But here’s the kicker. God also promised Abraham that He would make Abraham’s name great, and that he would make his descendants more numerous than the grains of sand on the beach. And you know what? Abraham believed him. Abraham knew he wouldn’t live to see this promise fulfilled, and yet he still believed. The truly great thing about Abraham and Sarah’s faith is not that they believed the promise about their son Isaac that came true, but that they believed all those far-off promises that didn’t come true in their lifetimes.
Now, I don’t want you to get the idea that Abraham and Sarah are some kind of faith superheroes. They’re not mentioned here because they are perfect. In fact, they were far from it. The Bible doesn’t make us privy to all their conversations, but I would have to think, considering what God was telling them, that they had their share of doubts. You want me to do what? Go where? My wife is going to have a what? Isn’t our natural response to God’s call in our lives one of incredulity and doubt?
Not only is that natural, I think it’s healthy. Doubt isn’t abandoning your faith; it’s simply questioning the assumptions. After years of trying to understanding everything about God, I’ve come to the conclusion that I don’t want all the answers, because that would be (1) overwhelming and (2) boring. But the consequence of not having all the answers is living with the doubt.
Deep down, that’s what all three of my conversation partners were dealing with. I want to believe, but I still have these doubts. But we don’t have to eradicate all our doubts in order to believe. In fact, I think doubt is essential to faith. As we have our doubts, as we ask our questions, as we seek our answers, as we experience the trustworthiness and goodness of God, our faith grows. It may be more of a stagger than a leap, but it grows.
Faith is hope that has turned to certainty. Faith is the conviction that it is better to suffer with God than prosper without him. Faith is trust that we don’t have all the answers, but someone does, and that someone loves us. Every day we are called to go out like Abraham, to start a journey with an unknown destination. We’re not sure where God is taking us, but we trust that God will be walking beside us each step of the way.
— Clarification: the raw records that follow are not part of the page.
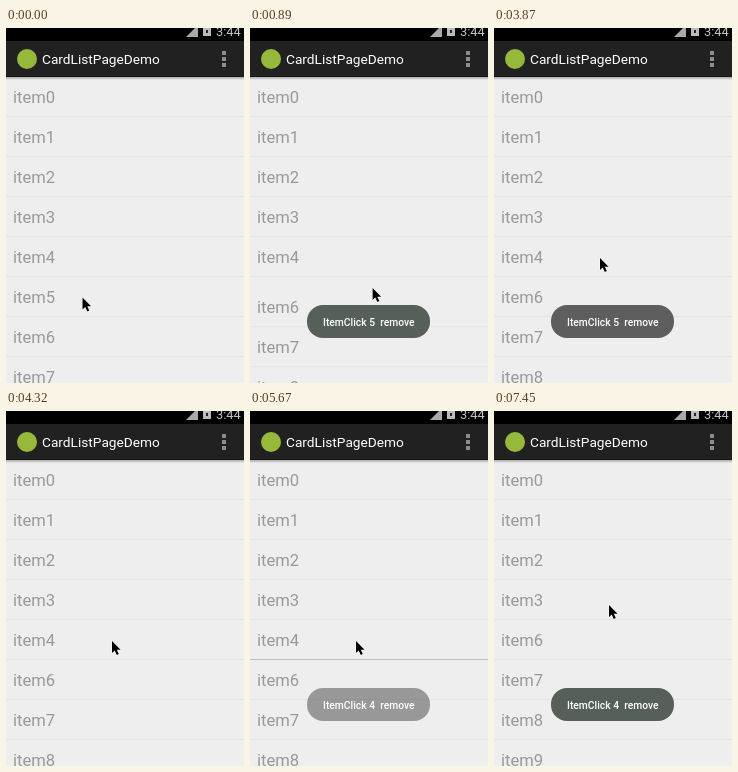
These frames come from a looping animation (238 by 355 pixels, 8000 ms). An HTML page with a canvas:

```html
<!DOCTYPE html>
<html lang="en">
<head>
<meta charset="utf-8">
<title>List item removal</title>
<style>
  html, body { margin: 0; height: 100%; overflow: hidden; background: #eee; }
  canvas { display: block; }
</style>
</head>
<body>
<canvas id="stage" width="238" height="355"></canvas>
<script>
const ctx = document.getElementById('stage').getContext('2d');
const LOOP = 8000, TICK = 148.9, LEAD = 12.5;
const ROW = 40, TOP = 49, TOAST_END = 25;

// All times below are in ticks; the picture only changes on a tick.
const removals = [
  { start: 1, item: 5, gone: -1 },
  { start: 35, item: 4, gone: 5 }
];
const moves = [
  { start: 4, end: 10, x: 142, y: 256 },
  { start: 15, end: 19, x: 106, y: 230 },
  { start: 46, end: 50, x: 115, y: 194 }
];

const progress = (t, start, end) => Math.max(0, Math.min(1, (t - start) / (end - start)));
const smooth = p => p * p * (3 - 2 * p);
const easeOut = (p, power) => 1 - (1 - p) ** power;

function rect(x, y, w, h, color) {
  ctx.fillStyle = color;
  ctx.fillRect(x, y, w, h);
}

function text(str, x, y, size, color, weight = 400) {
  ctx.font = `${weight} ${size}px Roboto, sans-serif`;
  ctx.fillStyle = color;
  ctx.fillText(str, x, y);
}

function drawList({ item: target, gone }, step) {
  const slide = ROW * smooth(progress(step, 3, 6));
  let y = TOP;
  for (let item = 0; item < 11; item++) {
    if (item === gone) continue;
    const removing = item === target && step >= 0;
    if (removing) {
      ctx.globalAlpha = 1 - progress(step, 0, 2);
      rect(0, y, 238, ROW, '#cdcdcd');
      ctx.globalAlpha = 1 - progress(step, 3, 5);
    }
    rect(0, y + 39, 238, 1, removing && step > 1 ? '#bdbdbd' : '#e4e4e4');
    text('item' + item, 7, y + 26, 16.6, '#999');
    ctx.globalAlpha = 1;
    y += removing ? ROW - slide : ROW;
  }
}

function drawBars() {
  rect(0, 0, 238, 13, '#000');
  rect(0, 13, 238, 36, '#212121');
  const shadow = ctx.createLinearGradient(0, 48, 0, 52);
  shadow.addColorStop(0, 'rgba(0,0,0,.4)');
  shadow.addColorStop(1, 'rgba(0,0,0,0)');
  rect(0, 48, 238, 4, shadow);

  ctx.fillStyle = '#aaa';
  ctx.fill(new Path2D('M180 9L192 -3V9Z'));
  rect(197, 0, 8, 8, '#bbb');
  rect(200, 2, 2, 3, '#222');
  text('3:44', 210, 8, 12.8, '#c4c4c4');

  ctx.fillStyle = '#96b93c';
  ctx.beginPath();
  ctx.arc(21, 31, 10, 0, 7);
  ctx.fill();
  text('CardListPageDemo', 36, 36, 13.7, '#fff');
  for (let y = 23; y < 36; y += 6) rect(216, y, 4, 4, '#8c8c8c');
}

function drawToast(item, alpha) {
  if (!alpha) return;
  ctx.globalAlpha = alpha;
  ctx.fillStyle = alpha < 1 ? '#555' : '#566058';
  ctx.beginPath();
  ctx.roundRect(57, 277, 123, 33, 16);
  ctx.fill();
  ctx.globalAlpha = 1;
  text(`ItemClick ${item}\u00a0 remove`, 73, 298, 10.3, '#fff', 500);
}

function drawPointer(tick) {
  let x = 76.5, y = 269.5;
  for (const move of moves) {
    const p = easeOut(progress(tick, move.start, move.end), 3);
    x += (move.x - x) * p;
    y += (move.y - y) * p;
  }
  const arrow = new Path2D('M0 0V12L2.7 9.5L4.8 14L6.8 13.1L4.8 8.8H8.6Z');
  ctx.save();
  ctx.translate(x, y);
  ctx.strokeStyle = '#fff';
  ctx.stroke(arrow);
  ctx.fillStyle = '#000';
  ctx.fill(arrow);
  ctx.restore();
}

function draw(now) {
  const tick = Math.floor((now % LOOP + LEAD) / TICK);
  const removal = removals[tick < removals[1].start ? 0 : 1];
  const step = tick - removal.start;
  const shown = easeOut(progress(step, 2, 5), 2);
  const faded = removal === removals[0] ? progress(tick, TOAST_END, TOAST_END + 4) : 0;

  rect(0, 0, 238, 355, '#eee');
  drawList(removal, step);
  drawBars();
  drawToast(removal.item, shown * (1 - faded ** 2));
  drawPointer(tick);
}

function frame() {
  draw(performance.now());
  requestAnimationFrame(frame);
}
frame();
</script>
</body>
</html>
```
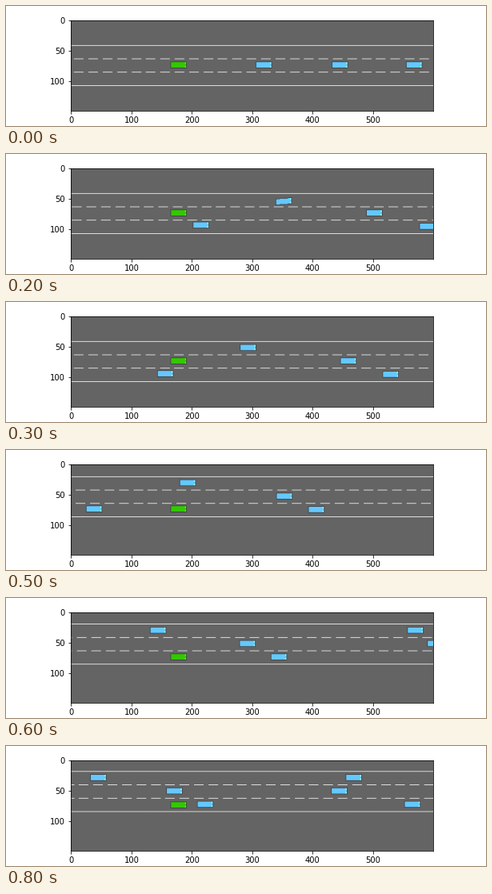
Recreate the animation shown at these times as a matplotlib script. Size 600 by 150 pixels, loop 900 ms.

```python
import math

import numpy as np
import matplotlib.pyplot as plt
from matplotlib.animation import FuncAnimation

W, H, DPI = 600, 150, 72
STEPS, STEP_MS = 9, 100
METRE = 5.5                        # road pixels per metre
LANE = 22
PERIOD, DASH = 4.33 * METRE, 16
TOP = 42                           # top road line before the lane change
RATE = 1.5                         # how fast speed and steering settle
EGO = (178.5, 74.5)
EGO_TURN = 3

ROAD, LINE, EDGE = (100, 100, 100), (255, 255, 255), (60, 60, 60)
GREEN, BLUE = (50, 200, 0), (100, 200, 255)

# lane, key steps, road x at those steps, lane change (start, direction)
CARS = [
    (1, [0, 1, 6], [319, 275, -21], (0, 1)),
    (1, [0, 1, 3, 8], [445, 412, 293, 45], (0.8, -1)),
    (1, [0, 1, 3, 5, 8], [568, 546, 459, 353, 171], None),
    (2, [1, 8], [652, 222], None),
    (0, [5, 8], [621, 468], None),
    (1, [5, 8], [683, 444], None),
    (2, [7, 8], [629, 565], None),
]

ROWS, COLS = np.mgrid[0:H, 0:W] + 0.5


def settle(t):
    return 1 - math.exp(-RATE * max(t, 0))


def heading(t):
    """Degrees of turn, t steps after a lane change began."""
    return 27 * math.exp(-RATE * t) if t > 0 else 0


def lighten(color):
    return tuple(min(int(c / 0.68), 255) for c in color)


def draw_car(img, cx, cy, color, degrees=0):
    a = math.radians(degrees)
    dx, dy = COLS - cx, ROWS - cy
    u = dx * math.cos(a) + dy * math.sin(a)
    v = np.abs(dy * math.cos(a) - dx * math.sin(a))
    body = (np.abs(u) <= 13.5) & (v <= 5.5)
    img[body] = color
    img[body & (u > 10.5) & (v > 1.5)] = lighten(color)
    img[body & ((np.abs(u) > 12.5) | (v > 4.5))] = EDGE


def draw_road(img, top, step):
    img[top] = img[top + 3 * LANE] = LINE
    # The followed car speeds up from 25 to 30 metres per step
    travelled = METRE * (30 * step - 5 / RATE * settle(step))
    start = (5.3 - travelled) % PERIOD - PERIOD
    for k in range(int(W / PERIOD) + 3):
        x = round(start + k * PERIOD)
        for row in (top + LANE, top + 2 * LANE):
            img[row, max(x, 0):max(x + DASH, 0)] = LINE


def render(step):
    img = np.full((H, W, 3), ROAD, dtype=np.uint8)
    since = max(step - EGO_TURN, 0)
    top = round(TOP - LANE * settle(since) - 0.2 * since)
    draw_road(img, top, step)
    for lane, keys, xs, change in CARS:
        side, turn = LANE * lane + 10, 0
        if change:
            begin, way = change
            side += way * LANE * settle(step - begin)
            turn = way * heading(step - begin)
            if begin == 0 and step == 0:
                turn = 0
        cx = math.floor(np.interp(step, keys, xs)) + 0.5
        draw_car(img, cx, top + math.floor(side) + 0.5, BLUE, turn)
    draw_car(img, *EGO, GREEN, heading(since))
    return img


fig, ax = plt.subplots(figsize=(W / DPI, H / DPI), dpi=DPI)
fig.subplots_adjust(left=0.125, right=0.9, bottom=0.125, top=0.88)
view = ax.imshow(render(0))


def update(step):
    view.set_data(render(step))
    return [view]


anim = FuncAnimation(fig, update, frames=STEPS, interval=STEP_MS,
                     repeat=True, repeat_delay=0)
plt.show()
```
In the end, for me, a recovering journalist and former skeptic, that is enough.
1 – What characteristic about God do you find it hardest to believe?
2 – What do you think is the greatest barrier to people having faith and trusting in God?
3 – Is there an area of your life where you trust of God is the strongest? Why is that?